**Records supplied**:
□ □ □
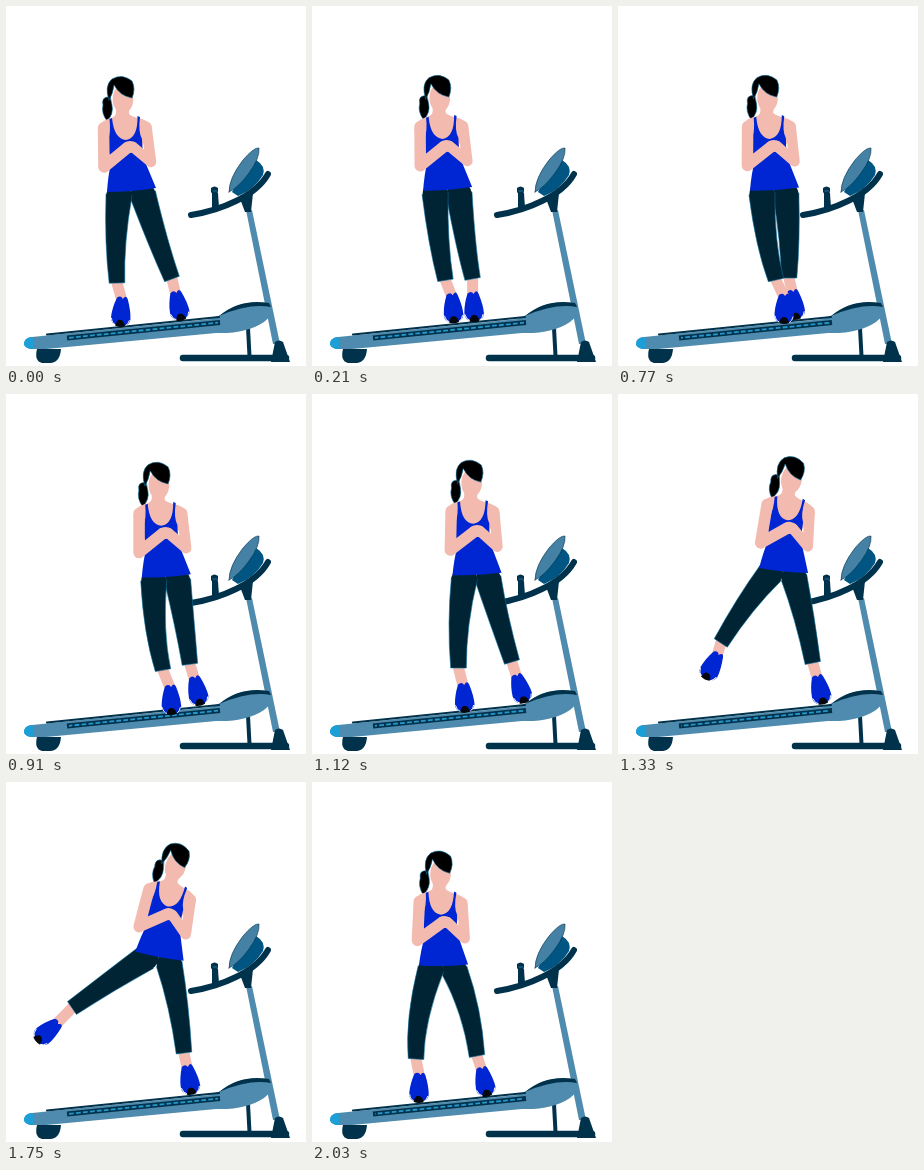
These frames come from a looping animation (300x360 px, 2100 ms). An HTML page with a canvas:

```html
<!DOCTYPE html>
<html lang="en">
<head>
<meta charset="utf-8">
<title>Treadmill side steps</title>
<style>
html, body { margin: 0; width: 300px; height: 360px; overflow: hidden; background: #fff; }
canvas { display: block; }
</style>
</head>
<body>
<canvas id="stage" width="300" height="360"></canvas>
<script>
const ctx = document.getElementById('stage').getContext('2d');
const LOOP = 2100, STEP = 70;
const NAVY = '#00324c', STEEL = '#4f8bae', SKIN = '#f3bab0', BLUE = '#0025d2', LEGGING = '#002434', EDGE = '#0b6f9c';

// time, hem x, hem y, lean in degrees
const body = [
  [0, 125, 184, 0], [245, 137, 183, 0.5], [490, 149.5, 186, 1], [770, 156, 183, 1],
  [1120, 164.5, 180, 2], [1470, 164, 174, 16], [1610, 159, 173, 16.5],
  [1750, 153, 174, 15.5], [2030, 131, 183, 3.5]
];
// time, knee x y, cuff x y, shoe x y, shoe angle
const kickLeg = [
  [0, 110, 235, 111, 277, 115, 305, 4], [245, 130, 234, 137, 274, 145, 301, -6],
  [490, 152, 235, 160, 273, 174, 301, -8], [770, 149, 235, 158, 274, 166, 302, 0],
  [1120, 147, 230, 146.5, 274, 152, 303, -4], [1470, 112, 199, 72, 230, 52, 248, 50],
  [1610, 104, 195, 62, 220, 31, 240, 56], [1750, 102, 201, 66, 226, 42, 249, 50],
  [2030, 107, 235, 104, 277, 107, 305, 2]
];
const baseLeg = [
  [0, 152, 235, 166, 273, 172, 299, -12], [490, 159, 235, 156, 273, 152, 301, 4],
  [770, 171, 233, 171, 272, 176, 298, -8], [1120, 187, 225, 200, 268, 208, 294, -17],
  [1470, 183, 225, 188, 270, 194, 296, -10], [1750, 172, 225, 178, 271, 183, 297, -10],
  [2030, 157, 230, 165, 274, 172, 299, -12]
];

// Smooth cyclic interpolation through the keys
function sample(keys, t) {
  const n = keys.length;
  const at = i => {
    const k = keys[(i + n) % n];
    return [k[0] + Math.floor(i / n) * LOOP, ...k.slice(1)];
  };
  let i = n - 1;
  while (keys[i][0] > t) i--;
  const [a, b, c, d] = [at(i - 1), at(i), at(i + 1), at(i + 2)];
  const span = c[0] - b[0], u = (t - b[0]) / span;
  return b.slice(1).map((p, j) => {
    const q = c[j + 1];
    const m0 = (q - a[j + 1]) / (c[0] - a[0]) * span;
    const m1 = (d[j + 1] - p) / (d[0] - b[0]) * span;
    const s = u * u * (3 - 2 * u);
    return p + (q - p) * s + m0 * u * (1 - u) ** 2 - m1 * u * u * (1 - u);
  });
}

function fill(d, color, edge) {
  const path = new Path2D(d);
  ctx.fillStyle = color;
  ctx.fill(path);
  if (edge) {
    ctx.strokeStyle = edge;
    ctx.lineWidth = 0.6;
    ctx.stroke(path);
  }
}

function line(d, color, width, cap = 'round') {
  ctx.strokeStyle = color;
  ctx.lineWidth = width;
  ctx.lineCap = cap;
  ctx.lineJoin = 'round';
  ctx.stroke(new Path2D(d));
}

function ellipse(x, y, rx, ry, color, turn = 0) {
  ctx.fillStyle = color;
  ctx.beginPath();
  ctx.ellipse(x, y, rx, ry, turn, 0, 7);
  ctx.fill();
}

function placed(x, y, degrees, draw) {
  ctx.save();
  ctx.translate(x, y);
  ctx.rotate(degrees * Math.PI / 180);
  draw();
  ctx.restore();
}

function treadmill(t) {
  line('M242 322L243.5 350', NAVY, 4);
  line('M177 352H280', NAVY, 6.5);
  fill('M240 204L246 204L274 338L267 338Z', STEEL);
  fill('M269 336Q273 333 277 336L284 356H265Z', NAVY);
  fill('M31 343H55Q54 356 45 357H36Q28 355 31 343Z', NAVY);

  // Deck and motor hood
  fill('M26 331L205 313Q218 308 228 301Q246 293 265 300Q268 309 258 316Q240 328 210 327L40 343H24Q17 341 19 335Q21 331 26 331Z', STEEL);
  fill('M26 331Q17 332 18 339Q20 343 27 343Q30 337 26 331Z', '#1b9fd6');
  line('M41 328.5L213 311', NAVY, 2.2);
  fill('M213 310Q234 292 263 297L265 301Q243 297 213 310Z', NAVY);

  // Running belt
  line('M61 332L214 316.5', NAVY, 5, 'butt');
  ctx.setLineDash([4.8, 2.2]);
  ctx.lineDashOffset = t / LOOP * 84;
  line('M63 331.8L212 316.7', '#2497cd', 1.8, 'butt');
  ctx.setLineDash([]);

  // Bottle, handle and console
  fill('M206 187H212L213 202L206 204Z', NAVY);
  fill('M205 182Q208.5 179 212 182V186L210 189H207L205 186Z', NAVY);
  line('M207 185H211', '#2f7ba5', 0.8);
  fill('M226 186Q238 162 250 154Q260 160 257 169Q248 184 232 190Z', '#005582');
  line('M185 209Q210 205 230 195Q253 184 262 168', NAVY, 6);
  fill('M233 190L247 187L245 206H239Z', NAVY);
  fill('M223 186Q223 172 237 154Q248 141 253 142Q254 152 243 167Q232 182 223 186Z', '#4481a4', NAVY);
}

function leg(hip, [kx, ky, cx, cy, sx, sy, angle]) {
  const [hx, hy] = hip;
  const turn = angle * Math.PI / 180;
  line(`M${cx} ${cy}L${sx + 11 * Math.sin(turn)} ${sy - 11 * Math.cos(turn)}`, SKIN, 11);

  placed(sx, sy, angle, () => {
    fill('M-5 -13Q-1 -16 1 -12Q4 -17 6 -12Q10 0 10 8Q9 15 0 15Q-10 15 -9.5 6Q-9 -3 -5 -13Z', BLUE);
    fill('M-5 15Q-3 8 0 9Q4 9 5 15Q0 17 -5 15Z', '#05070d');
    line('M-9 8Q-8 13 -5 14M9 9Q8 13 6 14', '#fff', 0.9);
  });

  // Tapered limb: both sides curve through the knee
  const side = (x, y, dx, dy, half) => {
    const len = Math.hypot(dx, dy);
    return [x - dy / len * half, y + dx / len * half];
  };
  const edge = s => {
    const a = side(hx, hy, kx - hx, ky - hy, 13 * s);
    const k = side(kx, ky, cx - hx, cy - hy, 10 * s);
    const c = side(cx, cy, cx - kx, cy - ky, 7.8 * s);
    return { a, c, q: k.map((v, i) => 2 * v - (a[i] + c[i]) / 2) };
  };
  const l = edge(1), r = edge(-1);
  fill(`M${l.a}Q${l.q} ${l.c}L${r.c}Q${r.q} ${r.a}Z`, LEGGING, EDGE);
  ellipse(hx, hy, 12.5, 12.5, LEGGING);
}

function torso() {
  ctx.translate(-125, -184);
  fill('M104 91Q95 90 97 99Q95 107 101 115Q108 108 106 99Z', '#000', EDGE);
  fill('M110 98H123V108Q126 111 136 113Q146 116 146 125L136 140H104L92 126Q92 116 102 113Q110 111 110 107Z', SKIN);
  ellipse(117, 93, 10.3, 14.5, SKIN);
  fill('M103 94Q98 80 106 73Q116 67 126 75Q130 83 126 92Q114 90 108 79Q107 88 103 94Z', '#000', EDGE);
  fill('M103.500 113L106 112Q108 133 120 134Q132 132 131.500 110L134 111Q132 126 136 133Q136 146 140 158Q145 170 150 182Q126 186 101 186Q102 170 105 157Q102 145 102 134Q105 126 103.500 113Z', BLUE);
  line('M97.500 122L98 161L121 142', SKIN, 11.5);
  line('M140.500 121L145 156L127 141', SKIN, 10.5);
  ellipse(124, 141, 8, 6, SKIN);
}

function woman(t) {
  const [x, y, lean] = sample(body, t);
  const a = lean * Math.PI / 180;
  const hip = dx => [x + dx * Math.cos(a) - 5 * Math.sin(a), y + dx * Math.sin(a) + 5 * Math.cos(a)];
  leg(hip(12), sample(baseLeg, t));
  leg(hip(-12), sample(kickLeg, t));
  placed(x, y, lean, torso);
}

const start = performance.now();
function frame() {
  const t = Math.floor((performance.now() - start) % LOOP / STEP) * STEP;
  ctx.fillStyle = '#fff';
  ctx.fillRect(0, 0, 300, 360);
  treadmill(t);
  woman(t);
  requestAnimationFrame(frame);
}
frame();
</script>
</body>
</html>
```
□ □ □
**Instructions to follow**: Identify the lines above with the word "Math". Copy them.

**Exercise response**:
    return [k[0] + Math.floor(i / n) * LOOP, ...k.slice(1)];
  ctx.rotate(degrees * Math.PI / 180);
  const turn = angle * Math.PI / 180;
  line(`M${cx} ${cy}L${sx + 11 * Math.sin(turn)} ${sy - 11 * Math.cos(turn)}`, SKIN, 11);
    const len = Math.hypot(dx, dy);
  const a = lean * Math.PI / 180;
  const hip = dx => [x + dx * Math.cos(a) - 5 * Math.sin(a), y + dx * Math.sin(a) + 5 * Math.cos(a)];
  const t = Math.floor((performance.now() - start) % LOOP / STEP) * STEP;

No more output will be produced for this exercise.